“I have called for immediate action from the administration and from Congress to build a safe, orderly, and controlled immigration system where all people are treated with dignity and respect. The American promise is a special thing. We must live up to it.”
Florida lawmakers this week officially kicked off the process of redrawing the state’s Congressional lines ahead of the 2022 elections. That included unveiling a new redistricting website launched Wednesday, which lawmakers and the general public can use to generate maps for consideration. That means Congress members and their supporters can get a close look at the census data for their districts and the area surrounding them.
Drawing lines for now 28 congressional districts in Florida will prove a technical and political challenge. Federal law demands near-perfectly divided districts for the Congressional seats.
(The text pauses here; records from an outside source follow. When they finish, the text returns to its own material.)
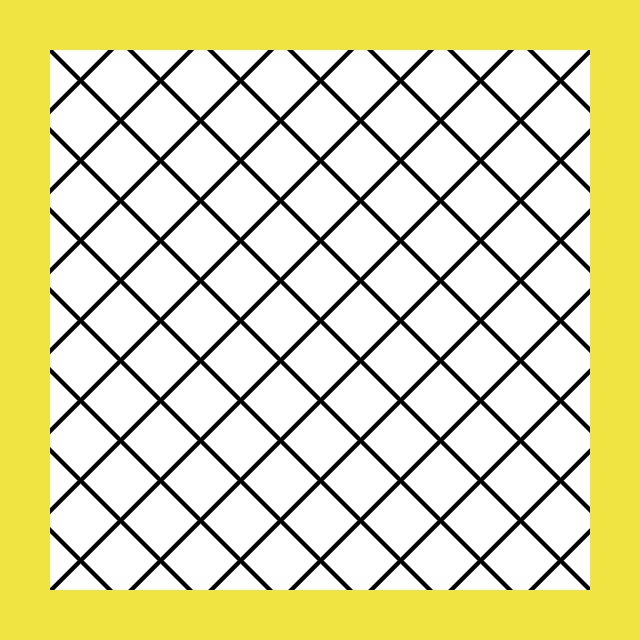
This pattern is drawn by a Shadertoy shader. Its source:

```glsl
// Diagonal black lattice on a white square panel with a plain yellow border.

// Distance to the nearest line of two crossing diagonal families, 8 repeats per canvas side
float latticeDistance(vec2 p) {
    vec2 diagonals = vec2(p.x + p.y, p.x - p.y) * 8.0;
    vec2 d = abs(fract(diagonals + 0.5) - 0.5) / (8.0 * sqrt(2.0));
    return min(d.x, d.y);
}

// Signed distance to a centred square
float squareDistance(vec2 p, float halfSide) {
    vec2 d = abs(p) - halfSide;
    return max(d.x, d.y);
}

// Coverage of a shape, smoothed over one pixel
float coverage(float dist, float pixel) {
    return clamp(0.5 - dist / pixel, 0.0, 1.0);
}

void mainImage(out vec4 fragColor, in vec2 fragCoord) {
    float pixel = 1.0 / min(iResolution.x, iResolution.y);
    vec2 p = (fragCoord - 0.5 * iResolution.xy) * pixel;

    // Lattice lines over the white panel, with a crossing near the centre
    float line = coverage(latticeDistance(p - vec2(0.001, -0.001)) - 0.0034, pixel);
    vec3 panel = mix(vec3(1.0), vec3(0.0), line);

    // Border around the panel
    float inside = coverage(squareDistance(p, 0.421875), pixel);
    vec3 color = mix(vec3(0.94, 0.894, 0.26), panel, inside);

    fragColor = vec4(color, 1.0);
}
```
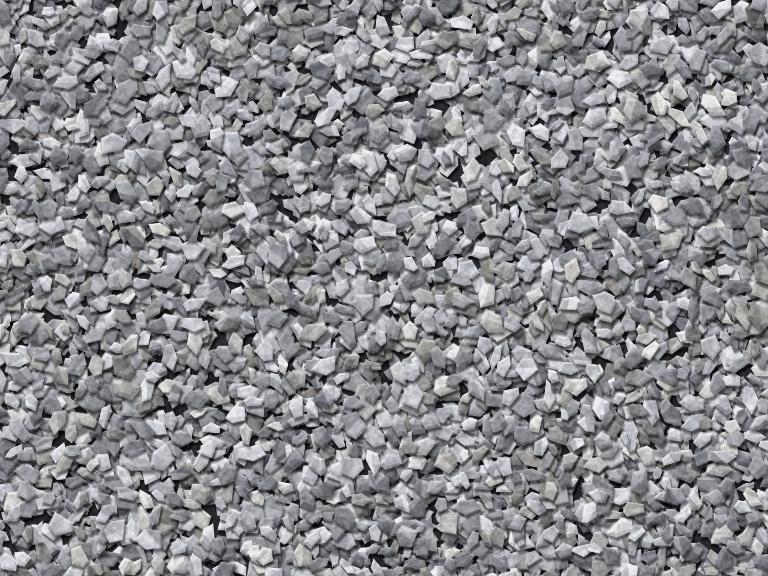
A WebGL 1 fragment shader for this texture:

```glsl
precision highp float;
uniform vec2 u_resolution;

const float TAU = 6.2831853;
const float CELL = 0.042;      // stone spacing, in canvas heights
const int LAYERS = 7;
const int SIDES = 5;
const vec2 LIGHT = vec2(-0.37, 0.93);
const vec3 GAP_COLOR = vec3(0.15, 0.15, 0.17);
const vec3 COOL_TINT = vec3(-0.010, 0.0, 0.018);
const vec3 WARM_TINT = vec3(0.012, 0.004, -0.012);

vec3 hash3(vec2 p) {
  vec3 q = fract(p.xyx * vec3(0.1031, 0.1030, 0.0973));
  q += dot(q, q.yxz + 33.33);
  return fract((q.xxy + q.yzz) * q.zyx);
}

float valueNoise(vec2 p) {
  vec2 i = floor(p);
  vec2 f = fract(p);
  f = f * f * (3.0 - 2.0 * f);
  float low = mix(hash3(i).x, hash3(i + vec2(1.0, 0.0)).x, f.x);
  float high = mix(hash3(i + vec2(0.0, 1.0)).x, hash3(i + 1.0).x, f.x);
  return mix(low, high, f.y);
}

vec2 direction(float angle) {
  return vec2(cos(angle), sin(angle));
}

// Coordinates along and across a stone
vec2 toStone(vec2 p, vec2 axis, float stretch, float size) {
  return vec2(dot(p, axis), dot(p, vec2(-axis.y, axis.x)) * stretch) / size;
}

// x: distance to the stone, y: distance to its shadow, z: light on the nearest side
vec3 chippedStone(vec2 q, vec2 shadowQ, vec2 seed, float turn) {
  vec3 stone = vec3(-9.0, -9.0, 0.0);
  for (int k = 0; k < SIDES; k++) {
    vec3 rnd = hash3(seed + float(k) * 17.3);
    float angle = (float(k) + 0.45 * rnd.x) * TAU / float(SIDES);
    vec2 normal = direction(angle);
    float radius = mix(0.34, 0.54, rnd.y);
    float d = dot(q, normal) - radius;
    if (d > stone.x) {
      stone.x = d;
      stone.z = dot(direction(angle + turn), LIGHT) + 0.5 * (rnd.z - 0.5);
    }
    stone.y = max(stone.y, dot(shadowQ, normal) - radius);
  }
  return stone;
}

// Lays one stone and its shadow over the colour below
vec3 addStone(vec3 below, vec2 p, vec2 seed, float grain, float pixel) {
  vec3 form = hash3(seed + 5.7);
  vec3 look = hash3(seed + 91.4);
  vec3 ridge = hash3(seed + 47.9);
  float turn = form.x * TAU;
  float stretch = mix(1.1, 2.1, form.y);
  float size = mix(0.65, 1.1, form.z);
  vec2 axis = direction(turn);
  vec2 q = toStone(p, axis, stretch, size);
  vec2 shadowQ = toStone(p + LIGHT * 0.13, axis, stretch, size);
  vec3 stone = chippedStone(q, shadowQ, seed, turn);

  // Flat top split by a ridge, with lit and dark bevels
  float split = dot(q, direction(ridge.x * TAU)) + 0.3 * (ridge.y - 0.5);
  float crease = smoothstep(-0.05, 0.05, split) - 0.5;
  float bevelWidth = mix(0.05, 0.22, ridge.z);
  float bevel = smoothstep(-bevelWidth - 0.05, -bevelWidth + 0.05, stone.x);
  float tone = mix(0.46, 0.84, look.x);
  tone += 0.16 * crease * (look.y * 2.0 - 0.8);
  tone += bevel * stone.z * 0.13 + grain;
  vec3 tint = mix(COOL_TINT, WARM_TINT, smoothstep(0.65, 1.0, look.z));
  vec3 color = clamp(vec3(tone) + tint, 0.12, 0.93);

  float shadow = smoothstep(0.13, -0.09, stone.y);
  float cover = smoothstep(pixel, -pixel, stone.x);
  return mix(below * (1.0 - 0.5 * shadow), color, cover);
}

void main() {
  vec2 uv = gl_FragCoord.xy / u_resolution.y;
  float pixel = 0.9 / (u_resolution.y * CELL);
  float grain = 0.11 * (valueNoise(uv * 230.0) - 0.5);
  grain += 0.10 * (valueNoise(uv * 95.0 + 31.0) - 0.5);

  // Pile up shifted layers of scattered stones
  vec3 color = GAP_COLOR + grain * 0.5;
  for (int layer = 0; layer < LAYERS; layer++) {
    vec2 layerSeed = vec2(float(layer) * 71.0 + 13.0, float(layer) * 37.0 + 29.0);
    vec2 grid = uv / CELL + hash3(layerSeed).xy;
    vec2 home = floor(grid);
    for (int y = -1; y <= 1; y++) {
      for (int x = -1; x <= 1; x++) {
        vec2 cell = home + vec2(float(x), float(y));
        vec2 seed = cell + layerSeed;
        vec2 center = cell + hash3(seed).xy;
        color = addStone(color, grid - center, seed, grain, pixel);
      }
    }
  }
  gl_FragColor = vec4(color, 1.0);
}
```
Based on the 2020 count of residents, the ideal population would make each district home to 769,221 people. The Legislature may vary districts in size by one person.
Based on the current lines, for just 27 districts based on the 2010 Census, which means every district in Florida will change to some degree. Under existing lines, the most populous district is Florida’s 9th Congressional District, represented now by Kissimmee Democrat Darren Soto. Meanwhile, a half dozen jurisdictions are between 2% and 6% under the necessary population, including Florida’s 2nd, 4th, 5th, 13th, 24th, and 27th Congressional Districts. That set includes some battlegrounds, most notably those represented by St. Petersburg Democrat Charlie Crist, who’s running for Governor in 2022, and Miami Republican Maria Elvira Salazar, who flipped her district red in 2020.
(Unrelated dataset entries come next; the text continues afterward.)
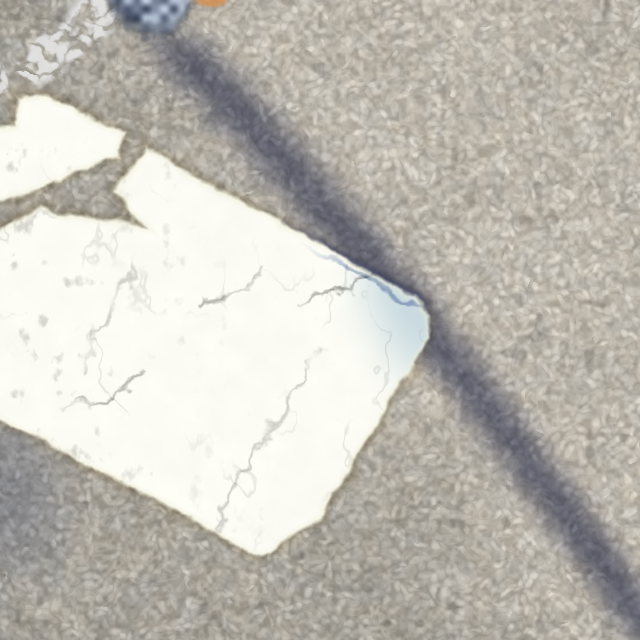
Write a three.js fragment shader that draws this texture.

```glsl
// Sunlit asphalt with a worn slab of white road paint, crossed by a soft shadow.
// Paint outlines are intersected half planes roughened by noise; stones are
// cellular noise, and cracks are wobbling distances to segments.
varying vec2 vUv;

float hash(vec2 p) {
  return fract(sin(dot(p, vec2(127.1, 311.7))) * 43758.5453);
}

float noise(vec2 p) {
  vec2 i = floor(p), f = fract(p);
  f = f * f * (3.0 - 2.0 * f);
  return mix(mix(hash(i), hash(i + vec2(1, 0)), f.x),
             mix(hash(i + vec2(0, 1)), hash(i + vec2(1, 1)), f.x), f.y);
}

float fbm(vec2 p) {
  float sum = 0.0, amp = 0.5;
  for (int i = 0; i < 4; i++) {
    sum += amp * noise(p);
    p = mat2(1.6, 1.2, -1.2, 1.6) * p + 7.3;
    amp *= 0.5;
  }
  return sum;
}

// Smooth step that may run in either direction
float ramp(float a, float b, float x) {
  x = clamp((x - a) / (b - a), 0.0, 1.0);
  return x * x * (3.0 - 2.0 * x);
}

// Distance to the nearest stone centre, and that stone's random value
vec2 stones(vec2 p) {
  vec2 best = vec2(9, 0);
  for (int i = 0; i < 9; i++) {
    vec2 c = floor(p) + vec2(mod(float(i), 3.0), i / 3) - 1.0;
    vec2 q = p - c - vec2(hash(c), hash(c + 41.3));
    float turn = 6.28 * hash(c + 9.7), s = sin(turn), k = cos(turn);
    float d = length(mat2(k, -s, s, k) * q * vec2(0.75, 1.35));
    if (d < best.x) best = vec2(d, hash(c + 17.9));
  }
  return best;
}

// Signed distance to the line a-b, positive on its left
float edge(vec2 p, vec2 a, vec2 b) {
  vec2 d = normalize(b - a), q = p - a;
  return d.x * q.y - d.y * q.x;
}

float segment(vec2 p, vec2 a, vec2 b) {
  vec2 d = b - a, q = p - a;
  return length(q - d * clamp(dot(q, d) / dot(d, d), 0.0, 1.0));
}

float bent(vec2 p, vec2 a, vec2 b, vec2 c) {
  return min(segment(p, a, b), segment(p, b, c));
}

float slabTop(vec2 p) { return edge(p, vec2(0.234, 0.766), vec2(0.651, 0.534)); }

float slab(vec2 p) {
  vec2 notch = vec2(0.226, 0.645), hump = vec2(0.065, 0.674);
  float body = max(edge(p, vec2(-0.03, 0.629), hump), edge(p, hump, notch));
  float tab = max(edge(p, notch, vec2(0.18, 0.698)),
                  edge(p, vec2(0.178, 0.7), vec2(0.228, 0.768)));
  float d = max(min(body, tab), slabTop(p));
  d = max(d, edge(p, vec2(0.648, 0.537), vec2(0.676, 0.505)));
  d = max(d, max(p.x - 0.673, 0.134 - p.y));
  d = max(d, edge(p, vec2(0.675, 0.475), vec2(0.507, 0.205)));
  d = max(d, edge(p, vec2(0.508, 0.199), vec2(0.425, 0.135)));
  return max(d, edge(p, vec2(0.39, 0.137), vec2(-0.03, 0.362)));
}

float fragment(vec2 p) {
  float d = max(edge(p, vec2(0.07, 0.856), vec2(0.189, 0.792)), p.y - 0.851);
  d = max(d, edge(p, vec2(0.191, 0.79), vec2(0.181, 0.755)));
  d = max(d, edge(p, vec2(0.182, 0.757), vec2(0, 0.685)));
  return max(d, min(0.024 - p.x, p.y - 0.803));
}

void main() {
  vec2 p = vUv;
  vec2 wobble = vec2(fbm(p * 32.0), fbm(p * 32.0 + 50.0)) - 0.47;

  // Asphalt: bright to the right, greyer around the paint
  vec2 grit = stones(p * 72.0 + wobble * 1.6);
  vec3 col = mix(vec3(0.675, 0.66, 0.625), vec3(0.755, 0.733, 0.692),
                 ramp(0.6, 1.05, p.x + 0.6 * p.y));
  float relief = (grit.y - 0.42) * 0.15 * ramp(0.55, 0.15, grit.x) - 0.06 * ramp(0.35, 0.75, grit.x);
  relief += 0.13 * (noise(p * 140.0) - 0.5) + 0.07 * (fbm(p * 14.0) - 0.47);
  col += relief + vec3(0.02, 0, -0.02) * (noise(p * 45.0) - 0.45);
  col *= 1.0 - 0.12 * ramp(0.8, 0.95, noise(p * 38.0 + 20.0));

  // Slanted shadow and the soft patch at lower left
  float bow = 0.026 * sin(3.14 * clamp((p.x - 0.26) / 0.74, 0.0, 1.0));
  float across = edge(p, vec2(0.26, 0.945), vec2(1, 0.035)) - bow + 0.015 * wobble.x;
  float shade = ramp(0.066, 0.0, abs(across)) * ramp(0.99, 0.9, p.y);
  col = mix(col, vec3(0.37, 0.375, 0.43) + 0.5 * relief, 0.92 * shade);
  float dim = ramp(0.15, 0.01, length((p - vec2(0.01, 0.22)) * vec2(1, 0.75)));
  col = mix(col, vec3(0.51, 0.515, 0.54) + 0.6 * relief, 0.8 * dim);

  // Brown rim around the paint, blue inside the shadow
  float slabD = slab(p) + 0.016 * wobble.x;
  float paintD = min(slabD, fragment(p) + 0.02 * wobble.y);
  col *= mix(vec3(0.88, 0.86, 0.8), vec3(1), ramp(0.0, 0.018, paintD));
  float blueRim = ramp(0.4, 0.54, p.x) * ramp(0.5, 0.54, p.y) * ramp(0.016, 0.0, abs(slabD));
  col = mix(col, vec3(0.27, 0.29, 0.42), 0.7 * blueRim);

  // White paint with shallow wear and a pale blue corner
  vec3 paint = vec3(0.988, 0.988, 0.96) + 0.03 * (fbm(p * 30.0) - 0.45);
  paint -= 0.15 * ramp(0.6, 0.8, fbm(p * vec2(46, 34) + 12.0)) * ramp(0.5, 0.05, p.x);
  float corner = ramp(0.15, 0.0, segment(p, vec2(0.6, 0.565), vec2(0.675, 0.495)));
  paint = mix(paint, vec3(0.72, 0.81, 0.85), 0.75 * corner * ramp(0.5, 0.64, p.x));
  float lip = ramp(0.006, 0.001, abs(slabTop(p) + 0.011 + 0.03 * wobble.y));
  paint = mix(paint, vec3(0.45, 0.53, 0.68), 0.7 * lip * ramp(0.46, 0.58, p.x));

  // Cracks: main ones, broken lines and a faint web
  vec2 w = p + 0.055 * wobble;
  float crack = bent(w, vec2(0.315, 0.537), vec2(0.39, 0.552), vec2(0.404, 0.588));
  crack = min(crack, bent(w, vec2(0.47, 0.528), vec2(0.555, 0.538), vec2(0.582, 0.568)));
  crack = min(crack, bent(w, vec2(0.09, 0.36), vec2(0.17, 0.375), vec2(0.22, 0.42)));
  float faint = min(segment(w, vec2(0.5, 0.46), vec2(0.335, 0.17)),
                    segment(w, vec2(0.22, 0.61), vec2(0.13, 0.43)));
  float gaps = ramp(0.25, 0.75, noise(p * 30.0));
  paint -= 0.27 * ramp(0.006, 0.0, crack) * (0.3 + 0.7 * gaps);
  paint -= 0.17 * ramp(0.007, 0.0, faint) * gaps;
  float web = ramp(0.025, 0.0, abs(fbm(p * vec2(16, 11) + 4.0) - 0.47));
  paint -= 0.08 * web * ramp(0.5, 0.8, noise(p * 13.0 + 8.0));
  paint = mix(paint, vec3(0.94, 0.93, 0.83), 0.5 * ramp(-0.012, 0.0, paintD));
  col = mix(col, paint, ramp(0.004, -0.004, paintD));

  // Loose white crumbs
  vec2 crumb = stones(p * 44.0 + wobble * 2.0);
  float trail = segment(p, vec2(0.03, 0.875), vec2(0.165, 0.985)) + 0.04 * wobble.y;
  float crumbs = ramp(0.65, 0.3, crumb.x) * ramp(0.042, 0.02, trail);
  col = mix(col, vec3(0.9), 0.9 * crumbs * step(0.2, crumb.y));

  // Foot of a bluish post, with an orange scrap beside it
  float post = length((p - vec2(0.24, 1)) / vec2(0.066, 0.056)) + 0.7 * wobble.x;
  vec3 metal = mix(vec3(0.25, 0.29, 0.38), vec3(0.78, 0.83, 0.9), noise(p * 70.0));
  col = mix(col, metal * ramp(1.5, 0.5, post), ramp(1.1, 0.8, post));
  float scrap = length((p - vec2(0.325, 1)) / vec2(0.03, 0.013)) + 0.8 * wobble.y;
  col = mix(col, vec3(0.82, 0.56, 0.32), 0.85 * ramp(1.2, 0.6, scrap));

  gl_FragColor = vec4(col, 1);
}
```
Biden tapped a South Florida real estate magnate, longtime Democratic donor, and past chair of a Biden presidential campaign to serve as the new U.S. ambassador to Belgium.
The official title is Ambassador Extraordinary and Plenipotentiary to the Kingdom of Belgium.
Adler was one of three ambassador nominees announced Wednesday. Others include California nonprofit Heluna Health Chair Erik Ramanathan, nominated to represent the U.S. in Sweden, and Georgia state Rep. Calvin Smyre, picked as ambassador to the Dominican Republic.
Adler and Ramanathan fundraised for Biden’s 2020 presidential run. Both also brought significant donations for the campaigns of former President Barack Obama.
On this day
Sept. 24, 1789 — “First Supreme Court established” via History.com — Congress passes the Judiciary Act of 1789 and signed by President George Washington, establishing the Supreme Court of the United States as a tribunal made up of six justices who were to serve on the court until death or retirement. President Washington nominated John Jay to preside as chief justice, and John Rutledge, William Cushing, John Blair, Robert Harrison, and James Wilson to be associate justices. The Constitution granted the Supreme Court ultimate authority over all laws, especially those whose constitutionality was at issue.
Sept. 24, 1996 — “Bill Clinton signs Comprehensive Nuclear Test Ban Treaty” via Council on Foreign Relations — President Clinton signed the treaty, which bars signatory countries from exploding nuclear devices. In signing the treaty with the same pen that John F. Kennedy used three decades earlier to sign the Limited Test Ban Treaty, Clinton called CTBT “the longest-sought, hardest-fought prize in arms control history.” Clinton didn’t realize at the time how accurate and prophetic his statement was. CTBT faced substantial Republican opposition from the start. When CTBT finally came to a vote in 1999, it fell well short of the two-thirds vote needed for passage, one of just 21 treaties defeated on the floor of the Senate.
Best wishes to Rep. Mario Diaz-Balart, who turns 60 on Saturday, Sept. 25, and to Rep. Debbie Wasserman Schultz, who turns 55 on Monday, Sept. 27.
Delegation is published by Peter Schorsch and compiled by Jacob Ogles, with contributions by Scott Powers and Jesse Scheckner.